Life is often polarised; Elation, devastation, swirling endlessly around us like the walls of a great hurricane. When we find ourselves in the eye of the storm serenity takes a hold, but with lengthened stays it can become stale, and we may once again crave to feel the chaotic winds around us. High as Hope, the fourth release from Florence and The Machine, is an intimate exploration of Welch’s most haphazard and vulnerable years, synchronised with homespun instrumentals and soaring vocals to magnificent effect.
To reflect is to see, and in seeing we are immediately and irreversibly bestowed with responsibility. This responsibility sits with Welch after years of hedonism gone by, and so now she seeks penance, not with urgency nor desperation, but with acceptance and knowledge of previous misgivings – Bellowing ‘Grace’, she apologises to her sister for ruining her birthday. Modest piano is bound with unassuming strings, catapulting Welch’s vocals to her usual unearthly heights. The overarching use of simple instrumentation takes precedence over the feverous and hectic styles that ran amuck in How Big, How Blue, How Beautiful, with tracks like ‘Patricia’ and ‘100 Years’ following a familiar pattern. While the flourishes are sporadic in comparison to the rest of her catalog, Welch still manages to conjure swooping instrumentals and vocals for the most ordinary of issues.

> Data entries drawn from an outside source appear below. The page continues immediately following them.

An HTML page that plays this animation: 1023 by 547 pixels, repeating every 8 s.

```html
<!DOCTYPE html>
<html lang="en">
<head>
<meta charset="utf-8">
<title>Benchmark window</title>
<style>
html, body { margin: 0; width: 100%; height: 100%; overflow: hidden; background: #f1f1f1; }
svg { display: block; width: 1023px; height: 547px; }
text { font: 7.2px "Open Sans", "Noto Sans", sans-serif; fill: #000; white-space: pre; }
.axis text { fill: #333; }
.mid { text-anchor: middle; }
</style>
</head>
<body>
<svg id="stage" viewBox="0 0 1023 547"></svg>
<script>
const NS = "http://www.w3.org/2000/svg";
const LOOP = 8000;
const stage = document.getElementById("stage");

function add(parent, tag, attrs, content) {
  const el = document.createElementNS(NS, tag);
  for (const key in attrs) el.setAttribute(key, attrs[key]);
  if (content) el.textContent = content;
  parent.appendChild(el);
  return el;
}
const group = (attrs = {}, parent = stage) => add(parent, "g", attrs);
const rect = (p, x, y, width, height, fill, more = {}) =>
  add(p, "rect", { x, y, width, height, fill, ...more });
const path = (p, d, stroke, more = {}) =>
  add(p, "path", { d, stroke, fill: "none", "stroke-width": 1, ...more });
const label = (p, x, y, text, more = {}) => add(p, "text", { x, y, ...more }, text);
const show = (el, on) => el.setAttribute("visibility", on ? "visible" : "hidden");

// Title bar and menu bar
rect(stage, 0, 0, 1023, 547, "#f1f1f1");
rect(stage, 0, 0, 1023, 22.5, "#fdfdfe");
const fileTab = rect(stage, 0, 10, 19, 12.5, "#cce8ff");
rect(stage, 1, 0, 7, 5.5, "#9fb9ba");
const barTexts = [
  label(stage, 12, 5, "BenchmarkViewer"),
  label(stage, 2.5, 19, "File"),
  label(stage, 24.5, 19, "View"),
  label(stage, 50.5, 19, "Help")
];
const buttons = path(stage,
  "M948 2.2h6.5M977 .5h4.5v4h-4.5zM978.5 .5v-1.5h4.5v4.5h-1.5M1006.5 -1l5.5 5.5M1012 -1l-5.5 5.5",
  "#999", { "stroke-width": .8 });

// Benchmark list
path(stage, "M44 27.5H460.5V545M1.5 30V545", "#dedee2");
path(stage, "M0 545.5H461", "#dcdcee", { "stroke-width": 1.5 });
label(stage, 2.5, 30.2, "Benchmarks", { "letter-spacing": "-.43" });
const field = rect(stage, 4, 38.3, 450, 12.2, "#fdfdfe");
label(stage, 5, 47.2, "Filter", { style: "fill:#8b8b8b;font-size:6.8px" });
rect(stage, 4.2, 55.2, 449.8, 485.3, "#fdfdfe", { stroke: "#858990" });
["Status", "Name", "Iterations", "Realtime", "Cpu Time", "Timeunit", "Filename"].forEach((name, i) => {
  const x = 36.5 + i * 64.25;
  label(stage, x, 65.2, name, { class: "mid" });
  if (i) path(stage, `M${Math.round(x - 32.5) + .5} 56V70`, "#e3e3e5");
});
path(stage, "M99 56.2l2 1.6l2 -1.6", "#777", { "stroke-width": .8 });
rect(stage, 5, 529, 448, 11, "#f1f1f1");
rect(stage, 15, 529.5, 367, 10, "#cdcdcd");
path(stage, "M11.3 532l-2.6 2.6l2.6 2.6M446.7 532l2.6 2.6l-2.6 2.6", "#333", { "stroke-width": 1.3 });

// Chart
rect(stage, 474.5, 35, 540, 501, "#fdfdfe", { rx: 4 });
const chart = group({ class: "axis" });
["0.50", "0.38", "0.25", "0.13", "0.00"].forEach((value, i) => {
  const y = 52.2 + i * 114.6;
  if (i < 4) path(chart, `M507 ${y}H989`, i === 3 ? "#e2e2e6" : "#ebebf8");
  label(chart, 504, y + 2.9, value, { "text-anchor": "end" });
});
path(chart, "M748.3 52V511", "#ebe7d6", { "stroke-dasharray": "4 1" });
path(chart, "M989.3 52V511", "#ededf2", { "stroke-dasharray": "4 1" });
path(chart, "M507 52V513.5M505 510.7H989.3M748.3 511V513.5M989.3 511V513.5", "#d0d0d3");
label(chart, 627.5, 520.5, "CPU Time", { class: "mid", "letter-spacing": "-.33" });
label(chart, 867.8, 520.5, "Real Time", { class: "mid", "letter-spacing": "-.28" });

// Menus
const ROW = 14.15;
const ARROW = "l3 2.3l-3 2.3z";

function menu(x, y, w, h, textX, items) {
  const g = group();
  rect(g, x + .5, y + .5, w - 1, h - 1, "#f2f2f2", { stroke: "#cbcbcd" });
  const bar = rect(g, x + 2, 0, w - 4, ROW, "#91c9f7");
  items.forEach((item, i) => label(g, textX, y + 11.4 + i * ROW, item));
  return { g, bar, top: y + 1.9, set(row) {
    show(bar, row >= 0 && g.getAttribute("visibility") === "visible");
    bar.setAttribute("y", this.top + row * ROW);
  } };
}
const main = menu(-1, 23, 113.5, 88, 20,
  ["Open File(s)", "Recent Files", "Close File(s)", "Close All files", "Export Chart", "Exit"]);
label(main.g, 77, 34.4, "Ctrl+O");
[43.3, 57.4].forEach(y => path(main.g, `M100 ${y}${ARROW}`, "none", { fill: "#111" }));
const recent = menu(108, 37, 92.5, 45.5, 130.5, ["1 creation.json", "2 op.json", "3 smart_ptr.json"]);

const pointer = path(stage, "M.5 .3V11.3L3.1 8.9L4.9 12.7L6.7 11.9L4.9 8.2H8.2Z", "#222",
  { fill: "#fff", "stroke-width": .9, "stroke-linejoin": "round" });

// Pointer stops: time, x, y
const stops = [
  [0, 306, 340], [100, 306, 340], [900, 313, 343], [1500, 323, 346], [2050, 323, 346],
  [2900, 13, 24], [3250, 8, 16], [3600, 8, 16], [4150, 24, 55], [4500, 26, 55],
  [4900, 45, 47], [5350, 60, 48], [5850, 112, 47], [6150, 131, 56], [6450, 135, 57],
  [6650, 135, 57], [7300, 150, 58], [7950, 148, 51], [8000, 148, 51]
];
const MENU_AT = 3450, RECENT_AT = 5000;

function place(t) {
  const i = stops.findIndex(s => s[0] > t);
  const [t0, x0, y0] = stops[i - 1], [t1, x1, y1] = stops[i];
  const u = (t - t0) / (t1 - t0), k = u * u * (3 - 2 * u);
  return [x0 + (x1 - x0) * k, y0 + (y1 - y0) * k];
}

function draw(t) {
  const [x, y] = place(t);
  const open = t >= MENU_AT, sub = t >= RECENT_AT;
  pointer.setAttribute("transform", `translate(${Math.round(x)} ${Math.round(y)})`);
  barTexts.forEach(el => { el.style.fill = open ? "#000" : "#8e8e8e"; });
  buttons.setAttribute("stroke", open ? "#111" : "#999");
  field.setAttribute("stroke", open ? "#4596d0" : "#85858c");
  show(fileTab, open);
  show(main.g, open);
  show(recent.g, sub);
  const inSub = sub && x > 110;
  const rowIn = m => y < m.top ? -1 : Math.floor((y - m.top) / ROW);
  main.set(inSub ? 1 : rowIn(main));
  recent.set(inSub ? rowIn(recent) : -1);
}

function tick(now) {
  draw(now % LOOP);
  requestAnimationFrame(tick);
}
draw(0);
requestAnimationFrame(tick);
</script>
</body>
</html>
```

‘Big God’ is given such a treatment, written about “that feeling when someone has not replied to your text”. Synths masterfully provided by Jamie XX ensure a subdued build up, while horns by Kamasi Washington purge the residual energy and thrust her vocals to the forefront. While “ghosting” is deemed an ordinary matter, it is only so due to its unassumingly personal nature, and on this record, Welch isn’t hesitant to delve into such matters. This is particularly evident on hit single ‘Hunger’ which opens with the line “At seventeen I started to starve myself”, a bare admission of previous illness wrapped in nothing but her own conviction. This conviction and honesty develops alongside the music, extending that previous physical hunger to a psychological hunger for love and fulfilment as the piano and drums swell to meet her in harmonious ascension. While ‘Hunger’ packs a familiar punch, the album as a whole lies subdued compared to previous efforts.This deconstruction of sound, at this point in her career, is a big risk.
At a time where she could command the headline spot at any music festival around the globe, she produces her most personal and reflective work to date. At a time when people expect the next ‘Dog Days Are Over’, Welch has delved into her past and laid herself more bare than ever before. The album is a sober retrospection of her former years, and without the bottle to hand a delicate clarity presents itself, feathering the very edges of the record to a point where for some it may seem muted. This is something she is aware of however; “Happiness is an extremely uneventful subject” she speaks on ‘No Choir’, almost toying with the idea of revisiting her frenzied past.
Of course, there are moments of hedonism that she brings forth with vague, diluted pleasure. On ‘June’ she gasps “I’m so high”, recalling euphoria. This curiosity is something that follows on from their previous release HBHBHB, where on ‘St. Jude’ she states “maybe I’ve always been more comfortable in chaos”. The idea of being surrounded by turmoil is certainly nowhere near as prominent this time around however, existing only as a momentary glance at temptation, and yet within ‘Choir’ we see her subdued desire to create grandiose occasions from which she can out pen to paper.
On her most personal release to date, Welch refines her most chaotic and feverish acts into a serene penance. She apologises to those around her, but also to herself. High as Hope finds itself to be a singular daffodil that sprouts up amidst the reckless antics of the previous night. Imperturbability fills it up and Welch, sitting out on a wicker chair, acknowledges and admires it for what it is; hope, in the eye of a storm. Mitchell Goudie